Soybeans | The rains in Argentina are leading soybeans lower today and January is testing the $10.20 support level. We are going to find out if this rally in Soybeans since the beginning of October is supply or demand driven. If the rally was a supply concern than the recent rains should take beans lower below $10. If this has been more of a demand rally since October then I expect $10.20 to hold. If we close below $10.20 and start to head south, major support does not come into play until $9.80. Stay tuned!
My gut feeling is we are in the midst of a demand rally and the market needs soybeans priced high enough to encourage as many US soybean acres as possible. This South American crop is far from being made and US exports remain strong. If $10.20 holds today in January and we bounce off support, I like getting long futures and using a short dated put instead of a stop.
As for November 2017 soybeans (new crop) – farmers who already bought put spreads on 5% to 20% of 2017 production should sit tight and see this out. Farmers who are not hedged are a little behind the 8 ball with the new rains in Argentina. Hopefully Jan Soybeans holds $10.20 and November holds $10.10. If so we should get a chance to price in some hedges before the January USDA reports.

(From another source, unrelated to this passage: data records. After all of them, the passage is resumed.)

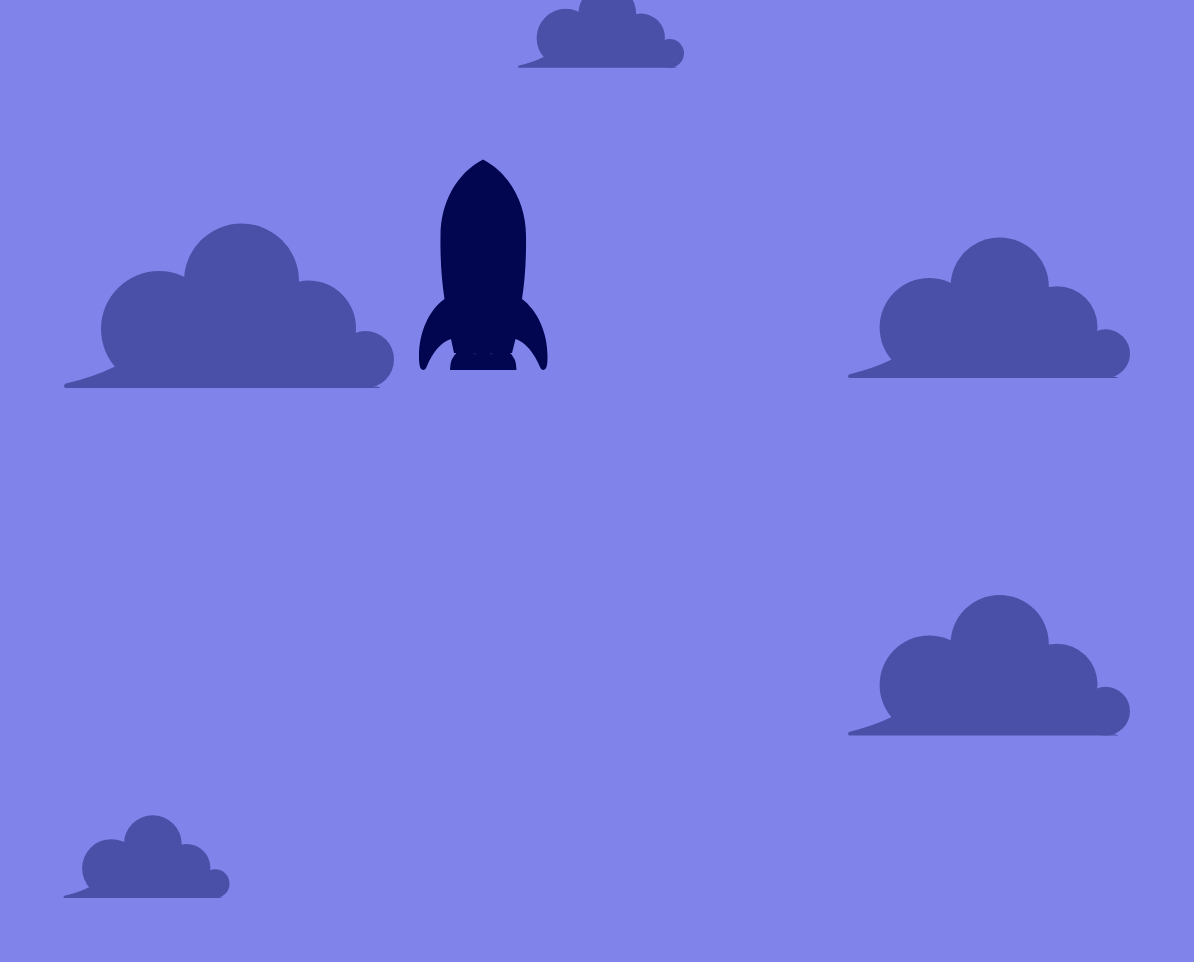
<!DOCTYPE html>
<html lang="en">
<head>
<meta charset="utf-8">
<title>Rocket in the clouds</title>
<style>
  :root {
    --sky: #8084ea;
    --cloud: #4a50a8;
    --rocket: #02054f;
  }
  html, body { margin: 0; height: 100%; overflow: hidden; background: var(--sky); }
  .scene { display: block; width: 1194px; height: 962px; background: var(--sky); }
  .clouds { fill: var(--cloud); }
  .rocket { fill: var(--rocket); }
</style>
</head>
<body>
<svg class="scene" viewBox="0 0 1194 962" role="img" aria-label="Rocket flying between clouds">
  <defs>
    <g id="cloud">
      <circle cx="95" cy="106" r="58"/>
      <circle cx="177.5" cy="58" r="57.5"/>
      <circle cx="244.5" cy="105" r="47.5"/>
      <circle cx="301.5" cy="136.5" r="28.5"/>
      <path d="M2 160.5Q30 154 51 143.5L95 106L178 58L245 105L302 136L308 164Q312 163 316 164.5V165H2Q0 165 0 163Q0 161 2 160.5Z"/>
    </g>
  </defs>

  <g class="clouds">
    <use href="#cloud" transform="translate(518 -15.3) scale(.503)"/>
    <use href="#cloud" transform="translate(64 223)"/>
    <use href="#cloud" transform="translate(848 237) scale(.8545)"/>
    <use href="#cloud" transform="translate(848 594.5) scale(.8545)"/>
    <use href="#cloud" transform="translate(63.5 815) scale(.503)"/>
  </g>

  <g class="rocket">
    <path class="hull" d="M483 159.5C509 173 526 202 526 236Q526.5 270 522 299C538 311 548 334 547.5 358Q547.5 370 543.5 370Q541 370 540 367Q530 344 515.5 339L512 353H491L490 358L487 370H479L476 358L475 353H454L451 339Q436 344 426.500 367Q425.500 370 423 370Q419 370 419 358C418.500 334 428 311 444.500 299Q440 270 440.500 236C440.500 202 457 173 483 159.500Z"/>
    <path class="left-nozzle" d="M450 370Q450 358 457.500 352H473.500Q480 359 481.500 370Z"/>
    <path class="right-nozzle" d="M485 370Q486 359 492.500 352H509Q516.500 358 516.500 370Z"/>
  </g>
</svg>
</body>
</html>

Cotton | March Cotton is breaking down today and we could be seeing the start of a reversal in trend. Cotton has been in a bull market since March. First we due to a spring/summer rally brought on by unfavorable weather. The second leg of the rally was due to the slow harvest of cotton in Texas (there is more cotton grown in the state of TX than all other US states combined). The slow harvest delayed the availability of deliverable grade cotton for the December new crop contract. Now that the industry is back on track it looks like we will have a good crop of cotton and we will have enough cotton for the March contract.
I like puts spread in the near months and I like selling the futures outright. A close today in March Cotton below 70 cents should also be signal for technical programs to either liquidate longs or initiate shorts. Managed money is estimated to be long 80K cotton contracts and a strong break below this trend line could cause a lot of long liquidation from the funds.
KC Wheat vs Chicago Wheat | The weather this weekend was not good for Hard Red Winter (HRW) wheat, also known as Kansas City Wheat. Some reports this morning thing the extreme cold temperatures likely caused some damage to about half of the US HRW wheat crop. We are long KC over Chicago in the July contracts from +2 cents (KC trading 2 cents over Chicago). We are now around $4.50 cents. A combination of an average soft red winter (SRW) wheat crop, aka Chicago wheat, and damage to the HRW crop (KC wheat) could eventually send this spread to +25 cents. KC wheat typically trades 30 cents to 60 cents over Chicago but has been trading about even (or lower) for over a year due to a lack of deliverable grade SRW wheat for the Chicago contract. We feel this imbalance in the wheat market will finally sort itself out with the new crop for winter wheat (July is the first new crop contract month for winter wheat).
July KC vs July Chicago Wheat
Try Turner’s Take Market Alert – for 30 Days
Turner’s Take Market Alert – Trial - Turner’s Take Market Alert includes Daily Updates and an Intraday Trade Recommendation service for Daniels Trading clients.
This material is conveyed as a solicitation for entering into a derivatives transaction.
This material has been prepared by a Daniels Trading broker who provides research market commentary and trade recommendations as part of his or her solicitation for accounts and solicitation for trades; however, Daniels Trading does not maintain a research department as defined in CFTC Rule 1.71. Daniels Trading, its principals, brokers and employees may trade in derivatives for their own accounts or for the accounts of others. Due to various factors (such as risk tolerance, margin requirements, trading objectives, short term vs. long term strategies, technical vs. fundamental market analysis, and other factors) such trading may result in the initiation or liquidation of positions that are different from or contrary to the opinions and recommendations contained therein.
Past performance is not necessarily indicative of future performance. The risk of loss in trading futures contracts or commodity options can be substantial, and therefore investors should understand the risks involved in taking leveraged positions and must assume responsibility for the risks associated with such investments and for their results.
Trade recommendations and profit/loss calculations may not include commissions and fees. Please consult your broker for details based on your trading arrangement and commission setup.
You should carefully consider whether such trading is suitable for you in light of your circumstances and financial resources. You should read the "risk disclosure" webpage accessed at www.DanielsTrading.com at the bottom of the homepage. Daniels Trading is not affiliated with nor does it endorse any third-party trading system, newsletter or other similar service. Daniels Trading does not guarantee or verify any performance claims made by such systems or service.